net capital flows to developing countries 1996 2004
Net capital flows to developing countries, 1996-2004

Net inflows ($ billions)

  • Unofficial flows to developing countries far outstrip official flows
  • FDI and remittances dominate unofficial flows
  • FDI is becoming increasingly concentrated
  • FDI outflows have surged dramatically to $40 billion (South-North and South-South investment)
  • Corporate bonds and portfolio equity will also become increasingly important in middle-income countries

Foreign direct investment

Worker remittances



Portfolio equity

Bank loans

Source: World Bank Global Development Finance 2005

the confidence game
The Confidence Game
  • “Washington\'s preoccupation has been not economic fundamentals but market confidence. And what does it take to restore confidence?

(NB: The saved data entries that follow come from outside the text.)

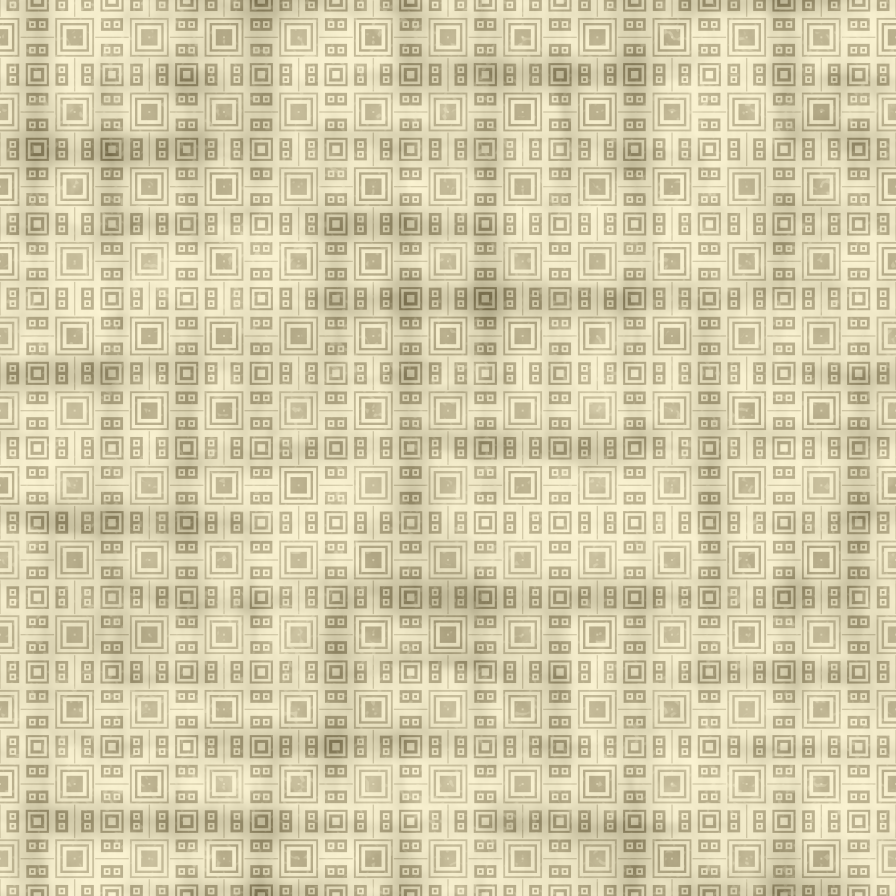
Reproduce this pattern procedurally as a WebGL 1 fragment shader.

```glsl
precision highp float;
// Worn geometric cloth: 12 by 12 repeats of nested squares, small framed squares
// and paired-square blocks, joined by hairlines. Mirrored cell coordinates place
// every motif; wrapping gradient noise fades the ink and stains the bands.
uniform vec2 u_resolution;

vec2 latticeGradient(vec2 cell, vec2 period) {
  cell = mod(cell, period);
  float h = fract(sin(dot(cell, vec2(127.1, 311.7))) * 4375.85);
  return vec2(cos(6.2832 * h), sin(6.2832 * h));
}

// Gradient noise over uv in 0..1, with a whole number of lattice cells per side
float noise(vec2 uv, vec2 period) {
  vec2 p = uv * period;
  vec2 i = floor(p), f = p - i;
  vec2 w = f * f * f * (f * (f * 6.0 - 15.0) + 10.0);
  vec2 e = vec2(1.0, 0.0);
  float a = dot(latticeGradient(i, period), f);
  float b = dot(latticeGradient(i + e.xy, period), f - e.xy);
  float c = dot(latticeGradient(i + e.yx, period), f - e.yx);
  float d = dot(latticeGradient(i + e.xx, period), f - e.xx);
  return mix(mix(a, b, w.x), mix(c, d, w.x), w.y);
}

float fbm(vec2 uv, vec2 period) {
  float sum = 0.0, gain = 1.0;
  for (int k = 0; k < 4; k++) {
    sum += gain * noise(uv, period);
    period *= 2.0;
    gain *= 0.55;
  }
  return sum;
}

// Box-filtered coverage of a rectangle centred on the origin
float rect(vec2 p, vec2 halfSize, vec2 px) {
  vec2 c = (min(p + 0.5 * px, halfSize) - max(p - 0.5 * px, -halfSize)) / px;
  c = clamp(c, 0.0, 1.0);
  return c.x * c.y;
}

float frame(vec2 p, float outer, float inner, vec2 px) {
  return rect(p, vec2(outer), px) - rect(p, vec2(inner), px);
}

// Solid block holding two light squares side by side, each with a dark core
float pairBlock(vec2 p, vec2 px) {
  vec2 q = vec2(abs(p.x) - 0.066, p.y);
  return rect(p, vec2(0.148, 0.085), px) - frame(q, 0.044, 0.019, px);
}

void main() {
  vec2 uv = gl_FragCoord.xy / u_resolution;
  vec2 g = uv * 12.0;
  vec2 px = 12.0 / u_resolution;

  // Distances to the cell corner and to the cell middle
  vec2 a = abs(fract(g + 0.5) - 0.5);
  vec2 b = 0.5 - a;
  vec2 big = vec2(a.x, b.y);
  vec2 small = vec2(b.x, a.y);

  // Large nested squares, inked a little differently in each repeat
  vec2 id = mod(floor(g + vec2(0.5, 0.0)), 12.0);
  float inking = fract(sin(dot(id, vec2(41.3, 89.7))) * 917.3);
  float nested = frame(big, 0.26, 0.235, px) * 0.85
    + frame(big, 0.192, 0.16, px)
    + rect(big, vec2(0.11), px) - 0.5 * rect(big, vec2(0.013), px);
  float ink = nested * mix(0.78, 1.08, inking);

  // Small squares and the blocks around them
  ink += frame(small, 0.155, 0.127, px) + frame(small, 0.092, 0.05, px);
  ink += pairBlock(b - vec2(0.0, 0.172), px);
  ink += pairBlock(a.yx - vec2(0.0, 0.172), px);

  // Hairlines between neighbouring large squares
  ink += 0.6 * rect(small - vec2(0.0, 0.5), vec2(0.225, 0.009), px);
  ink += 0.6 * rect(a, vec2(0.009, 0.225), px);

  // Rubbed patches and fine flecks in the ink
  float rub = fbm(uv, vec2(20.0));
  float fleck = noise(uv, vec2(150.0));
  ink *= 0.97 - 0.2 * smoothstep(0.05, 0.55, rub)
    - 0.3 * smoothstep(0.22, 0.5, fleck + 0.25 * rub);

  // Soft stains follow the columns and rows of small squares
  float column = 0.5 - 0.5 * cos(6.2832 * g.x);
  float row = 0.5 + 0.5 * cos(6.2832 * g.y);
  float columnStain = smoothstep(-0.35, 0.6, fbm(uv, vec2(12.0, 4.0)));
  float rowStain = smoothstep(-0.35, 0.6, fbm(uv.yx + 0.37, vec2(12.0, 4.0)));
  float cloud = smoothstep(-0.1, 0.7, fbm(uv + 0.61, vec2(5.0)));
  float stain = column * columnStain * 0.13 + row * rowStain * 0.15
    + cloud * 0.06;
  float grain = 0.02 * fbm(uv, vec2(60.0, 36.0));

  vec3 color = mix(vec3(0.97, 0.94, 0.81), vec3(0.73, 0.69, 0.555), clamp(ink, 0.0, 1.0));
  color -= vec3(1.0, 1.0, 0.98) * (stain + grain);
  gl_FragColor = vec4(clamp(color, 0.0, 1.0), 1.0);
}
```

Policies that may not make sense in and of themselves but that policymakers believe will appeal to the prejudices of investors--or, in some cases, that they believe will appeal to what investors believe are the prejudices of their colleagues”Paul Krugman
  • “Governing the Global Economy: Does One Architecture Style Fit All” Dani Rodrik (1999) available at
  • “Globalization and the Confidence Game” Mukand in Journal of International Economics (2006)
The Confidence Game: will the government always choose a policy in accordance with its private signal?
  • Unknown State of the World: {SL, SR}. Prior is that SR is more likely.
  • Different policies appropriate for different states of the world:

SL ------------ aL - GL

SR ------------ aR  GR

However, a mismatch results in low productivity, e.g. G = 0.

  • Y = G f(k) = G. (k)α
  • Government receives a private signal sj that is more reliable than the prior.
  • Govt. then chooses to implement either policy aL or aR. (Socially optimal for government to use all available information in making making its policy choice.)
Foreign investors observe government’s policy choice and decide on how much to invest.
  • Realization of Public good productivity (or quality of economic environment). Output realized.
  • Payoffs realized: Foreign investors (earn α.y) and national income is (1-α)y.


Case I: Prior versus the private information:

Prior = ω = P(SR)>1/2

Private Signal= sL of reliability Φ>ω

bayesian updating
Bayesian updating
  • Reliability of signal: Φ = P(sR|SR) = P(sL|SL).
  • Government should always choose a signal that accords with its private signal if it wants to maximize overall output P(sR|SR) > P(sL|SL) >1/2.
Government may ignore private signal and go along with priors of the international capital market, in order to attract foreign capital and (in expected terms) maximize output.